[Records from a data source]
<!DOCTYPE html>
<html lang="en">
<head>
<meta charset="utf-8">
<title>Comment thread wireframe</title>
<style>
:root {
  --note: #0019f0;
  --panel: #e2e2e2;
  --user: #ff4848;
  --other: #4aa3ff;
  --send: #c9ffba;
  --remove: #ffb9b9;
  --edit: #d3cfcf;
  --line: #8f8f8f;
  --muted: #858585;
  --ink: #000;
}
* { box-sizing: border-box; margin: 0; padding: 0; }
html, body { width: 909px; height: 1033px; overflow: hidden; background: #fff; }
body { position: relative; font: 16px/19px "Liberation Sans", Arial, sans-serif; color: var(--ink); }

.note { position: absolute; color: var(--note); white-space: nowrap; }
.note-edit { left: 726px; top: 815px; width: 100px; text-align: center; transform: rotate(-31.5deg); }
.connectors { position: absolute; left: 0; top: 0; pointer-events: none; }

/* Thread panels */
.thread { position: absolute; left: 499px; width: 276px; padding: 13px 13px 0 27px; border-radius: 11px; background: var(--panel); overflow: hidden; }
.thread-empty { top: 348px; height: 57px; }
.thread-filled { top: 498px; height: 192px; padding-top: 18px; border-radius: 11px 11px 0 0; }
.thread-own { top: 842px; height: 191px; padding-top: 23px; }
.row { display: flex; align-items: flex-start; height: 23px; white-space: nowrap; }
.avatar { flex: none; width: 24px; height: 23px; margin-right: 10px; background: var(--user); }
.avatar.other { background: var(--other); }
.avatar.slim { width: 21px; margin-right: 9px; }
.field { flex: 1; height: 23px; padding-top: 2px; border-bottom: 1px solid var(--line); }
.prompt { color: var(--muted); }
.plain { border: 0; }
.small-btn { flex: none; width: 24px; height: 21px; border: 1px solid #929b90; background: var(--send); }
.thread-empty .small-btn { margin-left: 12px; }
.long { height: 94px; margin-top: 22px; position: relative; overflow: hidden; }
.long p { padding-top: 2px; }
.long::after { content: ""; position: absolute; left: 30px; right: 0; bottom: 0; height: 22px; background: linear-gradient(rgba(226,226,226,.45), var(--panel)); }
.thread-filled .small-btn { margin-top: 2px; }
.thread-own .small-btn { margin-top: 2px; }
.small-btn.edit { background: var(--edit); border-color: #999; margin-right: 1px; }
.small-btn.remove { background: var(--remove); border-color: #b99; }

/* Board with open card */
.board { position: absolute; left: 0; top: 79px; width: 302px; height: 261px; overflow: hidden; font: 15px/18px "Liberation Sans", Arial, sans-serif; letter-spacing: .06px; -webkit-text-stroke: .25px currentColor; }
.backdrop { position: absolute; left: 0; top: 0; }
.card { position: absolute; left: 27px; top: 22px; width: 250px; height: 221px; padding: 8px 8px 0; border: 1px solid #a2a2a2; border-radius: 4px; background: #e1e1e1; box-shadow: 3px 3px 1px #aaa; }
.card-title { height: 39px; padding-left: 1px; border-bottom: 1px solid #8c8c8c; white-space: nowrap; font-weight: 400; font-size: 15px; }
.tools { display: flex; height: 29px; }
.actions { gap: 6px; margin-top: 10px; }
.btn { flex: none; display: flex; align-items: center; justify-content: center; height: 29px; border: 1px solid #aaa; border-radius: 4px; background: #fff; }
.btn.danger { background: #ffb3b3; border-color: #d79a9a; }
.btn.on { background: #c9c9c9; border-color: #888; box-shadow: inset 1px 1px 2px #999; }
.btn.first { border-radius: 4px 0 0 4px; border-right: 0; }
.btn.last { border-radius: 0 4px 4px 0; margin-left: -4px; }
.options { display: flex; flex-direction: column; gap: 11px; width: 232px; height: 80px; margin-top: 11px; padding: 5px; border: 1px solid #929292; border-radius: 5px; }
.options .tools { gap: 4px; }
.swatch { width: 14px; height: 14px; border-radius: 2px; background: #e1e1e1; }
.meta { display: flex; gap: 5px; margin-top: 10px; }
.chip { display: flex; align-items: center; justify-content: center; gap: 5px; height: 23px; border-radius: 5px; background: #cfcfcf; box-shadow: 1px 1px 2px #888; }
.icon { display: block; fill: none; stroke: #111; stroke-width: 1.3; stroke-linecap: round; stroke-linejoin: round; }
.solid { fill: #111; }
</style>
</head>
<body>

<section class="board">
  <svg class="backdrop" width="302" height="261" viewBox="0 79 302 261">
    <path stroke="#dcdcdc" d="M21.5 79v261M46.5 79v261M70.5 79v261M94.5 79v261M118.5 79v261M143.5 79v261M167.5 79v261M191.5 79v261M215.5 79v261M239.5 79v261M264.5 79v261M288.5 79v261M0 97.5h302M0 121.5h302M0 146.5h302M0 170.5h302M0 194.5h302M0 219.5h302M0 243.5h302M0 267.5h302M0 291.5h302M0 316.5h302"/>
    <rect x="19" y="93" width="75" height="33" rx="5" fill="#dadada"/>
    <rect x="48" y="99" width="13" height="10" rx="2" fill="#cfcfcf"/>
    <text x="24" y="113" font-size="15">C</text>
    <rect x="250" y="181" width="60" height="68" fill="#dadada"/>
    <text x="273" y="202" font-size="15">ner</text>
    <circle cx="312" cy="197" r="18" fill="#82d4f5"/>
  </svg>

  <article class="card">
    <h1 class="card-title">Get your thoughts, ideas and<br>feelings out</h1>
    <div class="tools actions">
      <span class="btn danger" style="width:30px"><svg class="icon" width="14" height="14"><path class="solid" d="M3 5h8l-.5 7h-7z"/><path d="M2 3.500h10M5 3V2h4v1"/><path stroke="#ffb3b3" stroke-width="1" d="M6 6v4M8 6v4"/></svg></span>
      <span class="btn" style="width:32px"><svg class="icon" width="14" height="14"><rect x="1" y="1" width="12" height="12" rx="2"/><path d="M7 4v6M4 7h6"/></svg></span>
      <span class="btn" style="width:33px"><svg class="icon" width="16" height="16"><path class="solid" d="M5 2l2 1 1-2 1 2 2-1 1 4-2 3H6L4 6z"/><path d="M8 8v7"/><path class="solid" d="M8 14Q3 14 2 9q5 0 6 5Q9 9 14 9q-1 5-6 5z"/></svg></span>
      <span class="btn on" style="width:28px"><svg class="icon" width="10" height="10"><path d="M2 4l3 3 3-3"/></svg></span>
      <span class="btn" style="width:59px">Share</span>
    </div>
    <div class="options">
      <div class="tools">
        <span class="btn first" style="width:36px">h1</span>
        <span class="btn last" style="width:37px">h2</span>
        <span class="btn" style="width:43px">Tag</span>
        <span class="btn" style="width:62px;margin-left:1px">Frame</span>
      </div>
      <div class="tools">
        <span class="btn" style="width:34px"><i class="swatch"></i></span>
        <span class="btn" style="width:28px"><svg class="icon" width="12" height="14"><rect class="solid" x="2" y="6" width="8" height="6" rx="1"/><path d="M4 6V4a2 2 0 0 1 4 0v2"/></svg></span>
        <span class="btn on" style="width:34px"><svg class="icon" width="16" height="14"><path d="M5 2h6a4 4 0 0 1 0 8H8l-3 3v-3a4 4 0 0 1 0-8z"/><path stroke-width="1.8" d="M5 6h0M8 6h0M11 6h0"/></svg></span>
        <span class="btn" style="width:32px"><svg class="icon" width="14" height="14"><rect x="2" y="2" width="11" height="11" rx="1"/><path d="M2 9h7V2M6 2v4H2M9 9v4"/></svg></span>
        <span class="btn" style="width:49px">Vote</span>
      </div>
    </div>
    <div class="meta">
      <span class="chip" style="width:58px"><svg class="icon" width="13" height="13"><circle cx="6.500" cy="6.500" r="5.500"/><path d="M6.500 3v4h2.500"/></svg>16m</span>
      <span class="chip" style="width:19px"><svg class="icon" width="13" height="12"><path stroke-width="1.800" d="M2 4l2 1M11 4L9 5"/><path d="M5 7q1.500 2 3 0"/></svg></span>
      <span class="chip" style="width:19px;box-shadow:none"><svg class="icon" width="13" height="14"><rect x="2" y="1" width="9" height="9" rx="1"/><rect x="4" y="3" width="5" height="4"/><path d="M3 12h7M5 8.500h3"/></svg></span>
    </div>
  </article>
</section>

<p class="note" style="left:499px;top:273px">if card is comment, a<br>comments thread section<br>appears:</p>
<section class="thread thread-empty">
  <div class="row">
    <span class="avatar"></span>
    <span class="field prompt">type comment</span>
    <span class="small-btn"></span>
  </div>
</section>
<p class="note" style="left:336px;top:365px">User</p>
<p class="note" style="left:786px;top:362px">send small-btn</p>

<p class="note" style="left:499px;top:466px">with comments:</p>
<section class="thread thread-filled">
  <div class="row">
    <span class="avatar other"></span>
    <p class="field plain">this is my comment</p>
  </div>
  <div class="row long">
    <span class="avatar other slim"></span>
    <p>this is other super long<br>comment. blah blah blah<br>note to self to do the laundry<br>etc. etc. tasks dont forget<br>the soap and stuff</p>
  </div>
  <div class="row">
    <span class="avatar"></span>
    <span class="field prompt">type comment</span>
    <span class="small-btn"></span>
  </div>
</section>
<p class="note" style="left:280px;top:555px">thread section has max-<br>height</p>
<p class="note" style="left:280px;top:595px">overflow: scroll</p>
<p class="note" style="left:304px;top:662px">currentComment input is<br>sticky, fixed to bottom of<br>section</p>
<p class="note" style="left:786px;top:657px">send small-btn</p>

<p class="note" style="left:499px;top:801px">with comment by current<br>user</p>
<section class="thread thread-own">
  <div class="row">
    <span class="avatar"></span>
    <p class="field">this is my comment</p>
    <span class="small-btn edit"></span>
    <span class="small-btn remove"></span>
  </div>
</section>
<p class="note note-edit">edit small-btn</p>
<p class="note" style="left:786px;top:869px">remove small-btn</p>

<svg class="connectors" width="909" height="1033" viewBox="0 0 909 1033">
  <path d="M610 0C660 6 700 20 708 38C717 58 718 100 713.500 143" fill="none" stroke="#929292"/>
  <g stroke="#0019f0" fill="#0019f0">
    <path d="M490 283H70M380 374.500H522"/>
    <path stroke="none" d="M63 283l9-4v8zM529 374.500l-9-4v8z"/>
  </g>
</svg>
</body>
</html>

Work instructions: Copy out the lines above that hold the string "section".

Solution to the exercise:
<section class="board">
</section>
<p class="note" style="left:499px;top:273px">if card is comment, a<br>comments thread section<br>appears:</p>
<section class="thread thread-empty">
</section>
<section class="thread thread-filled">
</section>
<p class="note" style="left:280px;top:555px">thread section has max-<br>height</p>
<p class="note" style="left:304px;top:662px">currentComment input is<br>sticky, fixed to bottom of<br>section</p>
<section class="thread thread-own">
</section>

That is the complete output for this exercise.